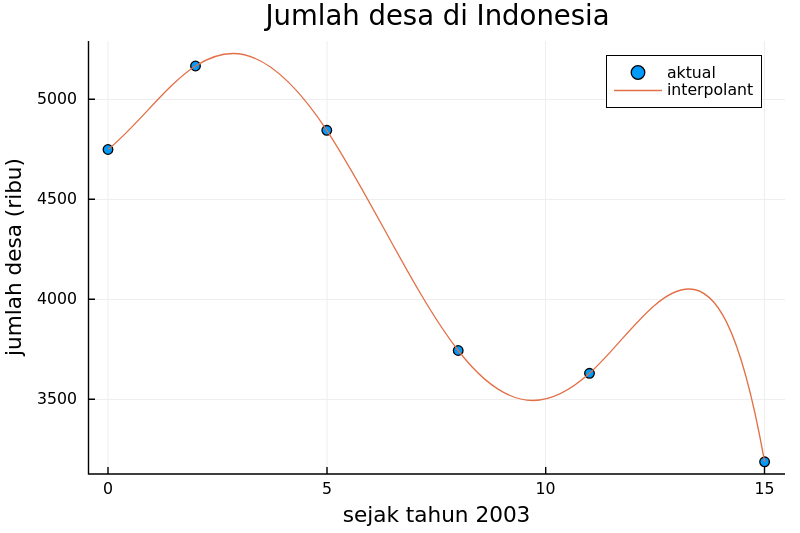
<!DOCTYPE html>
<html lang="id">
<head>
<meta charset="utf-8">
<title>Jumlah desa di Indonesia</title>
<style>
:root {
  --paper: #ffffff;
  --ink: #000000;
  --grid: #eeeeee;
  --point: #009afa;
  --curve: #e36f47;
}
* { box-sizing: border-box; margin: 0; padding: 0; }
html, body { width: 800px; height: 533px; overflow: hidden; background: var(--paper); }
.chart {
  position: relative;
  width: 800px;
  height: 533px;
  overflow: hidden;
  color: var(--ink);
  font: 15.7px/18px "DejaVu Sans", sans-serif;
  white-space: nowrap;
}
.plot { position: absolute; inset: 0; }
.grid { stroke: var(--grid); stroke-width: 1; }
.axes { fill: none; stroke: var(--ink); stroke-width: 1.4; }
.points { fill: var(--point); stroke: var(--ink); stroke-width: 1.3; }
.curve { fill: none; stroke: var(--curve); stroke-width: 1.3; }
.title, .x-label, .y-label, .x-tick, .y-tick { position: absolute; }
.title { left: 437.5px; top: -1px; font-size: 27.5px; line-height: 32px; font-weight: 400; transform: translateX(-50%); }
.x-label, .y-label { font-size: 21.6px; line-height: 26px; }
.x-label { left: 436.5px; top: 502px; transform: translateX(-50%); }
.y-label { left: 14px; top: 257px; transform: translate(-50%, -50%) rotate(-90deg); }
.x-tick { top: 480px; transform: translateX(-50%); }
.y-tick { right: 723px; transform: translateY(-50%); }
.legend {
  position: absolute;
  left: 606px;
  top: 55px;
  width: 156px;
  height: 53px;
  padding: 8px 0 0 7px;
  display: grid;
  grid-template-columns: 48px auto;
  grid-auto-rows: 17.5px;
  column-gap: 5px;
  align-items: center;
  justify-content: start;
  background: var(--paper);
  border: 1.4px solid var(--ink);
  list-style: none;
}
.legend li { display: contents; }
.legend svg { display: block; }
</style>
</head>
<body>
<figure class="chart">
  <h1 class="title">Jumlah desa di Indonesia</h1>

  <svg class="plot" width="800" height="533" viewBox="0 0 800 533" aria-hidden="true">
    <path class="grid" d="M108 41V474M327 41V474M545.5 41V474M764.5 41V474M88 99.5H785M88 199.5H785M88 299.5H785M88 399.5H785"/>
    <path class="axes" d="M88.5 41V474H785M108 474V467M327 474V467M545.7 474V467M764.5 474V467M88.5 99.3H95M88.5 199.3H95M88.5 299.3H95M88.5 399.3H95"/>
    <g class="points">
      <circle cx="108" cy="149.5" r="4.8"/>
      <circle cx="195.5" cy="66" r="4.8"/>
      <circle cx="326.8" cy="130.3" r="4.8"/>
      <circle cx="458.2" cy="350.5" r="4.8"/>
      <circle cx="589.5" cy="373.3" r="4.8"/>
      <circle cx="764.6" cy="461.8" r="4.8"/>
    </g>
    <path class="curve" d="M108 149.5C137.2 126.1 166.3 84.7 195.5 66C208 58 220.5 53.5 233 53.5C264.3 53.5 295.5 83 326.8 130.3C370.6 196.7 414.4 294.2 458.2 350.5C483.1 382.6 508 400.5 533 400.5C551.8 400.5 570.7 390.2 589.5 373.3C622.6 343.6 655.9 289 689 289C714.2 289 739.4 321 764.6 461.8"/>
  </svg>

  <span class="y-tick" style="top:99px">5000</span>
  <span class="y-tick" style="top:199px">4500</span>
  <span class="y-tick" style="top:299px">4000</span>
  <span class="y-tick" style="top:399px">3500</span>

  <span class="x-tick" style="left:108px">0</span>
  <span class="x-tick" style="left:327px">5</span>
  <span class="x-tick" style="left:545.5px">10</span>
  <span class="x-tick" style="left:764.5px">15</span>

  <p class="y-label">jumlah desa (ribu)</p>
  <p class="x-label">sejak tahun 2003</p>

  <ul class="legend">
    <li>
      <svg width="48" height="17" viewBox="0 0 48 17" aria-hidden="true"><circle class="points" cx="24" cy="8.5" r="6.8"/></svg>
      <span>aktual</span>
    </li>
    <li>
      <svg width="48" height="17" viewBox="0 0 48 17" aria-hidden="true"><line class="curve" x1="0" y1="8.5" x2="48" y2="8.5"/></svg>
      <span>interpolant</span>
    </li>
  </ul>
</figure>
</body>
</html>
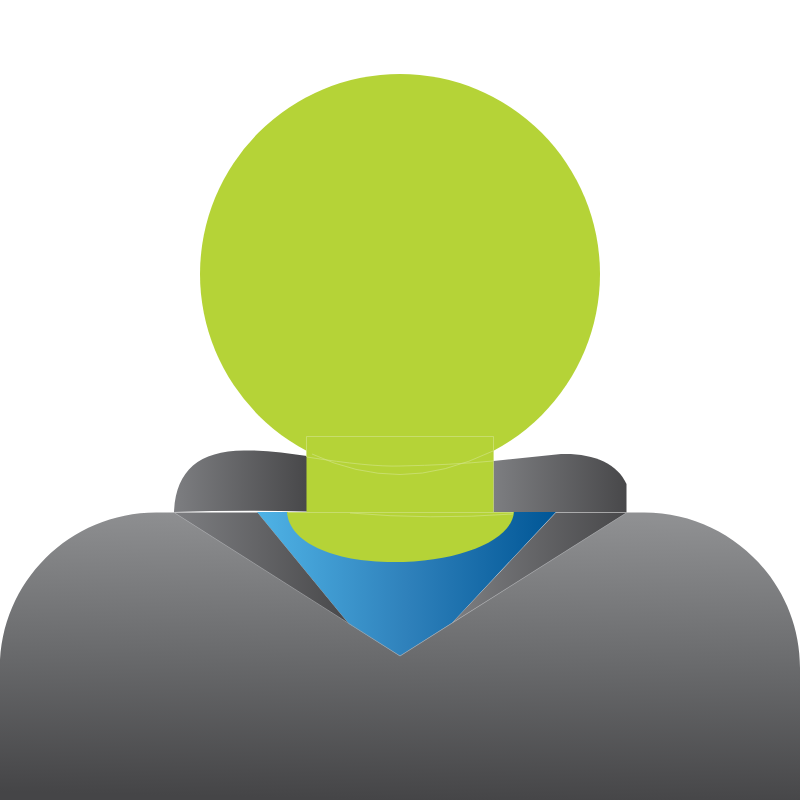
<!DOCTYPE html>
<html lang="en">
<head>
<meta charset="utf-8">
<title>User avatar</title>
<style>
:root {
  --background: #ffffff;
  --skin: #b5d337;
  --seam: #d0e283;
  --fold: #a3a4a7;
  --coat-light: #8f9092;
  --coat-mid: #6a6b6d;
  --coat-dark: #454547;
  --collar-light: #7d7e81;
  --collar-dark: #48484a;
  --shirt-light: #4fb3e6;
  --shirt-mid: #2f81bb;
  --shirt-dark: #005696;
}
html, body { margin: 0; background: var(--background); }
body { width: 800px; height: 800px; overflow: hidden; }
svg { display: block; }
.skin { fill: var(--skin); }
.seam { fill: none; stroke: var(--seam); stroke-width: .7; }
.fold { fill: none; stroke: var(--fold); stroke-width: .7; }
.coat-light { stop-color: var(--coat-light); }
.coat-mid { stop-color: var(--coat-mid); }
.coat-dark { stop-color: var(--coat-dark); }
.collar-light { stop-color: var(--collar-light); }
.collar-dark { stop-color: var(--collar-dark); }
.shirt-light { stop-color: var(--shirt-light); }
.shirt-mid { stop-color: var(--shirt-mid); }
.shirt-dark { stop-color: var(--shirt-dark); }
</style>
</head>
<body>
<svg width="800" height="800" viewBox="0 0 800 800" role="img" aria-label="Faceless user avatar in a grey coat and blue shirt">
  <defs>
    <linearGradient id="coat" gradientUnits="userSpaceOnUse" x1="403" y1="513" x2="397" y2="800">
      <stop offset="0" class="coat-light"/>
      <stop offset=".5" class="coat-mid"/>
      <stop offset="1" class="coat-dark"/>
    </linearGradient>
    <linearGradient id="collar">
      <stop offset="0" class="collar-light"/>
      <stop offset="1" class="collar-dark"/>
    </linearGradient>
    <linearGradient id="shirt">
      <stop offset="0" class="shirt-light"/>
      <stop offset=".5" class="shirt-mid"/>
      <stop offset="1" class="shirt-dark"/>
    </linearGradient>
  </defs>

  <g id="body">
    <path fill="url(#coat)" d="M0 800V668C0 582 70 512.5 156 512.5H174L400 656L627 512.5H644C730 512.5 800 582 800 668V800Z"/>
    <path fill="url(#shirt)" d="M257 512H556L452 623L400 656L349 624Z"/>
    <path id="lapel-left" fill="url(#collar)" d="M174 512.5H257.500L349 624Z"/>
    <path id="lapel-right" fill="url(#collar)" d="M627 512.5H556L452 623Z"/>
    <path class="fold" d="M174 512.5L400 656L627 512.5"/>
  </g>

  <g id="collar-back">
    <path fill="url(#collar)" d="M174 512C176 471 198 451 244 450.500C266 450 287 453 307 456V511.500Q240 510 174 512Z"/>
    <path fill="url(#collar)" d="M493.500 461L561 454C593 453 617 463 626.500 484V512H493.500Z"/>
  </g>

  <g id="head">
    <path class="skin" d="M287 512H514C512 540 460 562 393 562C332 562 289 542 287 512Z"/>
    <rect class="skin" x="306.500" y="436" width="187" height="77"/>
    <circle class="skin" cx="400" cy="274" r="200"/>
    <path class="seam" d="M306.500 457V436.500H493.500V461"/>
    <path class="seam" d="M307 457Q370 467 400 466Q450 465 493 461"/>
    <path class="seam" d="M312 454Q356 474.500 400 474.500T493 451"/>
    <path class="seam" d="M288 512.500H513M350 513Q430 520 513 514"/>
  </g>
</svg>
</body>
</html>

──────────

Exercise objective: Scan the entries above and report the number of lines that contain the word "legend", with no added text.

Your response: 4